It’s been a long, slow road for Kingdom Come: Deliverance, which seems to be just the way that developer Warhorse Studios likes it. Based around the idea that a character should grow with the player, not at the superhero speed common in most games, Kingdom Come: Deliverance began as a Kickstarter campaign back in January of 2014. We got a look at the game during E3, and were excited to see it again at PSX. I sat down with Tobias Stolz-Swilling, PR manager for Warhorse Studios, who guided me through gameplay, combat, and three of the game;s 80+ quests.
Designed around three main pillars, Historical accuracy, realism, and fighting, Kingdom Come: Deliverance encourages you to embrace life in the 15th century Kingdom of Bohemia, and to approach the game’s many challenges like someone actually living in the game. You start out as a peasant, the son of a blacksmith, who dreams of becoming a knight. While the class system dashes that dream, you’re still able to put yourself into the good graces of a lord, allowing you to take on the role of a squire, and thus your adventure, one which will see you sabotaging enemy troops, sneaking into monasteries, and potentially even leading men into battle, begins.
Kingdom Come is a slow RPG experience, and will require you to invest both time and thought in order to progress. This is also a system built to reward those who invest the time, making your character both stronger and more capable, be it in battle, alchemy, or just in the ancient art of persuasion. While combat is a major focus of the game, it can be beaten by ignoring the more in-depth swordplay, which unlocks Tekken-like combo attacks, and focusing only on stabbing and blocking, though mastering the rock-paper-scissors style system of stabbing/slashing/blunt weapons will make you far more powerful and combat much easier in the long run. In many cases combat can be avoided entirely, if you’re sneaky, cunning, or just have a good sense of timing. Don’t want to fight your way through those guards? Try coming back at midnight, see if they’ve dozed off. Can’t fight your way through that bandit camp? Why not poison their food instead of bloodying your blade? Don’t want to fight your way into the castle? Then find some clothes befitting of a noble rank and see if you can’t try and talk your way inside.
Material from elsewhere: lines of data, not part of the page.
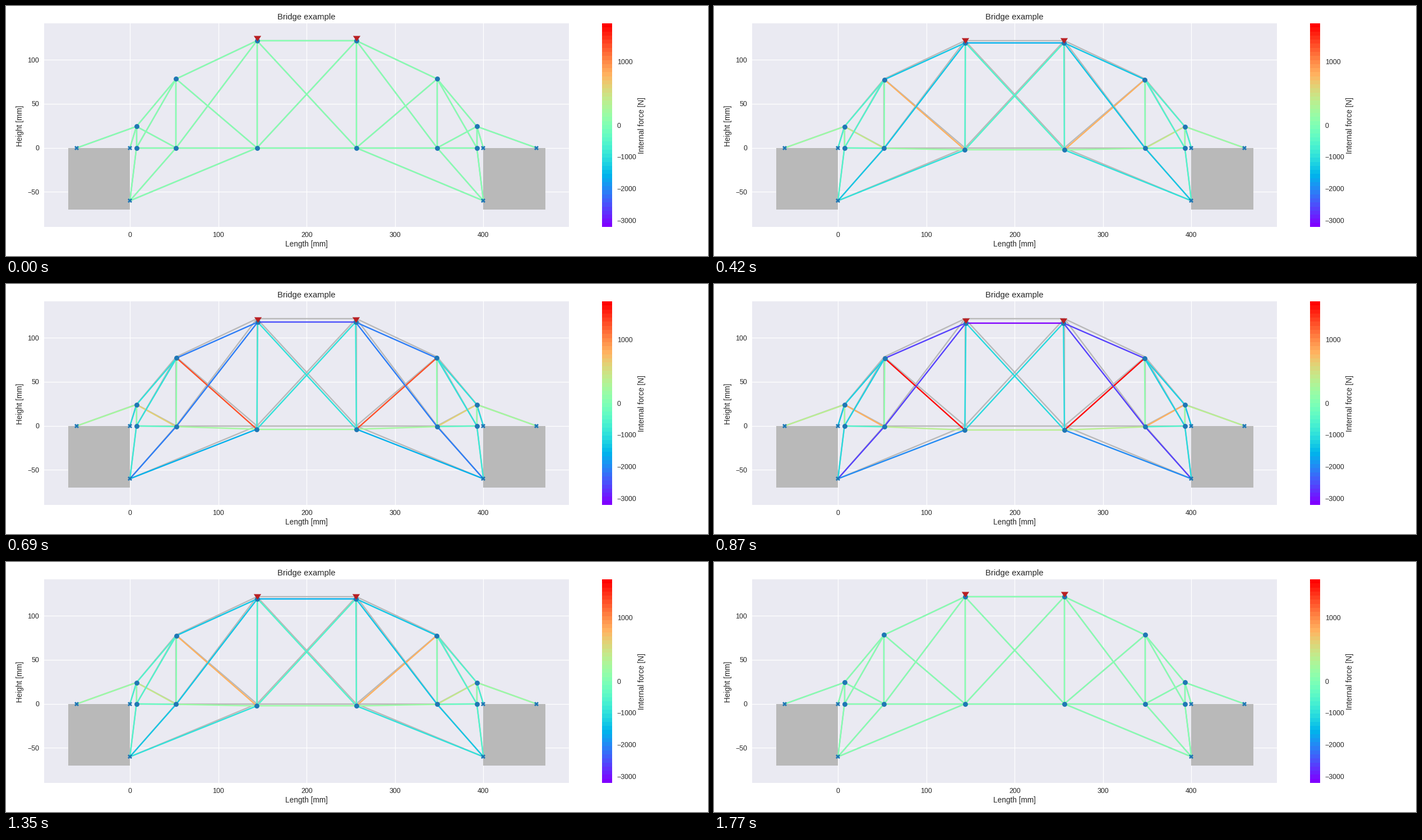
Write a matplotlib script that moves like this. It is 1252x447 px and loops after 1.8 s.

```python
import numpy as np
import matplotlib as mpl
import matplotlib.pyplot as plt
from matplotlib.animation import FuncAnimation
from matplotlib.collections import LineCollection
from matplotlib.patches import Rectangle

W, H, DPI = 1252, 447, 64
FRAMES, INTERVAL = 60, 30
LOADED = FRAMES // 2 - 1
SCALE = 1.576  # pixels per mm
INK, GREY, BLUE, RED = "#262626", "#b9b9b9", "#1f77b4", "#b91f23"
V_MIN, V_MAX = -3210, 1597

plt.rcParams["font.family"] = ["Liberation Sans", "DejaVu Sans"]


def pt(px):
    return px * 72 / DPI


def box(left, top, right, bottom):
    return [left / W, 1 - bottom / H, (right - left) / W, (bottom - top) / H]


# Left half of the bridge: position in mm, displacement at full load in pixels
NODES = {
    "anchor": (-60, 0, 0, 0),
    "edge": (0, 0, 0, 0),
    "foot": (0, -60, 0, 0),
    "a": (7.4, 24.3, 0.2, -0.5),
    "b": (7.4, 0, 0, -0.2),
    "c": (52.3, 78.2, 1.1, -2.5),
    "d": (52.3, 0, 0.1, -1.7),
    "e": (143.8, 121.6, 1.6, -7.7),
    "f": (143.8, 0, -0.3, -7.5),
}
FIXED = ("anchor", "edge", "foot")

# Member ends and share of the extreme force at full load
MEMBERS = [
    ("anchor", "a", 0.2), ("edge", "a", -0.43), ("foot", "b", -0.35),
    ("a", "b", 0.1), ("a", "c", -0.4), ("a", "d", 0.5),
    ("b", "c", -0.37), ("b", "d", -0.2), ("c", "d", 0.06),
    ("c", "e", -0.83), ("c", "f", 1.0), ("d", "e", -0.83),
    ("d", "f", 0.2), ("foot", "d", -0.83), ("foot", "f", -0.62),
    ("e", "f", -0.35),
]
CROSSING = [("e", "e*", -1.0), ("f", "f*", 0.2),
            ("e", "f*", -0.36), ("f", "e*", -0.36)]

rest, shift = {}, {}
for name, (x, y, dx, dy) in NODES.items():
    rest[name], shift[name] = (x, y), (dx / SCALE, dy / SCALE)
    rest[name + "*"], shift[name + "*"] = (400 - x, y), (-dx / SCALE, dy / SCALE)

members = MEMBERS + [(p + "*", q + "*", s) for p, q, s in MEMBERS] + CROSSING
names = list(rest)
start = np.array([rest[n] for n in names], float)
move = np.array([shift[n] for n in names])
ends = np.array([[names.index(p), names.index(q)] for p, q, _ in members])
share = np.array([s for _, _, s in members])
is_fixed = np.array([n.rstrip("*") in FIXED for n in names])
loads = [names.index("e"), names.index("e*")]
cmap = mpl.colormaps["rainbow"].resampled(50)

fig = plt.figure(figsize=(W / DPI, H / DPI), dpi=DPI, facecolor="white")


def clean(axes):
    for spine in axes.spines.values():
        spine.set_visible(False)
    axes.tick_params(length=0, pad=pt(8.7), labelsize=pt(12.42), labelcolor=INK)


def label(x, y, text, size, **style):
    fig.text(x / W, 1 - y / H, text, fontsize=pt(size), color=INK,
             ha="center", **style)


ax = fig.add_axes(box(68, 31, 1004.4, 395), facecolor="#eaeaf2")
clean(ax)
ax.set_xlim(200 - 468.2 / SCALE, 200 + 468.2 / SCALE)
ax.set_ylim(25.8 - 182 / SCALE, 25.8 + 182 / SCALE)
ax.set_xticks(range(0, 401, 100))
ax.set_yticks(range(-50, 101, 50))
ax.set_axisbelow(True)
ax.grid(color="white", lw=pt(1.24))
label(536, 24, "Bridge example", 14.9, va="baseline")
label(536, 426, "Length [mm]", 13.66, va="center")
label(25.5, 214, "Height [mm]", 13.66, va="center", rotation=90)

bar = fig.add_axes(box(1063, 31, 1081, 395))
clean(bar)
bar.imshow(np.arange(50)[:, None], cmap=cmap, origin="lower", aspect="auto",
           extent=(0, 1, -1, 1), interpolation="nearest")
bar.set_xticks([])
bar.yaxis.tick_right()
bar.tick_params(length=0, pad=pt(8.7))
forces = range(-3000, 1001, 1000)
bar.set_yticks([v / (V_MAX if v > 0 else -V_MIN) for v in forces],
               [str(v).replace("-", "\u2212") for v in forces])
label(1134, 214, "Internal force [N]", 13.66, va="center", rotation=90)

for x in (-70, 400):
    ax.add_patch(Rectangle((x, -70), 70, 70, fc=GREY, lw=0, zorder=2))


def truss(z):
    lines = LineCollection(start[ends], linewidths=pt(2.4), colors=GREY,
                           capstyle="round", zorder=z)
    ax.add_collection(lines, autolim=False)
    return lines


truss(3)
beams = truss(4)
ax.plot(*start[is_fixed].T, "X", ms=pt(8.7), mew=0, color=BLUE, zorder=5)
joints, = ax.plot([], [], "o", ms=pt(8.9), mew=0, color=BLUE, zorder=5)
arrows, = ax.plot([], [], ls="", marker=mpl.markers.CARETDOWN, ms=pt(12.6),
                  mew=pt(1), color=RED, zorder=6)


def draw(i):
    load = min(i, FRAMES - 1 - i) / LOADED
    pos = start + load * move
    beams.set_segments(pos[ends])
    beams.set_color(cmap(0.5 + 0.5 * load * share))
    joints.set_data(*pos[~is_fixed].T)
    arrows.set_data(*pos[loads].T)
    return beams, joints, arrows


anim = FuncAnimation(fig, draw, frames=FRAMES, interval=INTERVAL,
                     init_func=lambda: draw(0), repeat=True, repeat_delay=0)
plt.show()
```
With Tobias as my guide, I explored the massive world of the Kingdom of Bohemia, from historical towns and castles to a massive monastery which still stands today, its in-game walls decorated with patron saints of the kingdom, better known as Kickstarter backers. While jumping between several pre-saved points in the game, I watched as Will progressed from a novice, unable to properly shoot a bow and arrow, to a leader of men, sounding the charge and providing aid to a squad of soldiers through archery, field sabotage, and melee combat.
Historical accuracy may be a cornerstone for Warhorse Games, but you don’t need to worry, there won’t be any pop quizzes. I watched history advance, the story moving forward steadily, introducing historical characters, explaining their history, and leaving me to dig into the games Codex whenever I wanted to learn more. The games maps turned out to be one of the most dazzling features of the game, drawn in the style of Byzantine art. These maps change and update as the game progresses, the artwork itself informing you of marching armies, bloody battles, and burnt out castles.
This is a game that focuses on story and setting above all else, Tobias warns that if you don’t enjoy the story, you simply won’t enjoy the game. It both demands and rewards time commitments, and offers upwards of 85 unique quests, filled with humor and free from filler and fetch requests. If you’re looking for an RPG which doesn’t fast-track your character to superhero, super skilled status, you’ll want to check this game out. Kingdom Come: Deliverance will be coming to PC, PlayStation 4, and Xbox One February 13th, you can learn more about this multifaceted RPG at Warhorse Studio’s website as well as at the Steam store.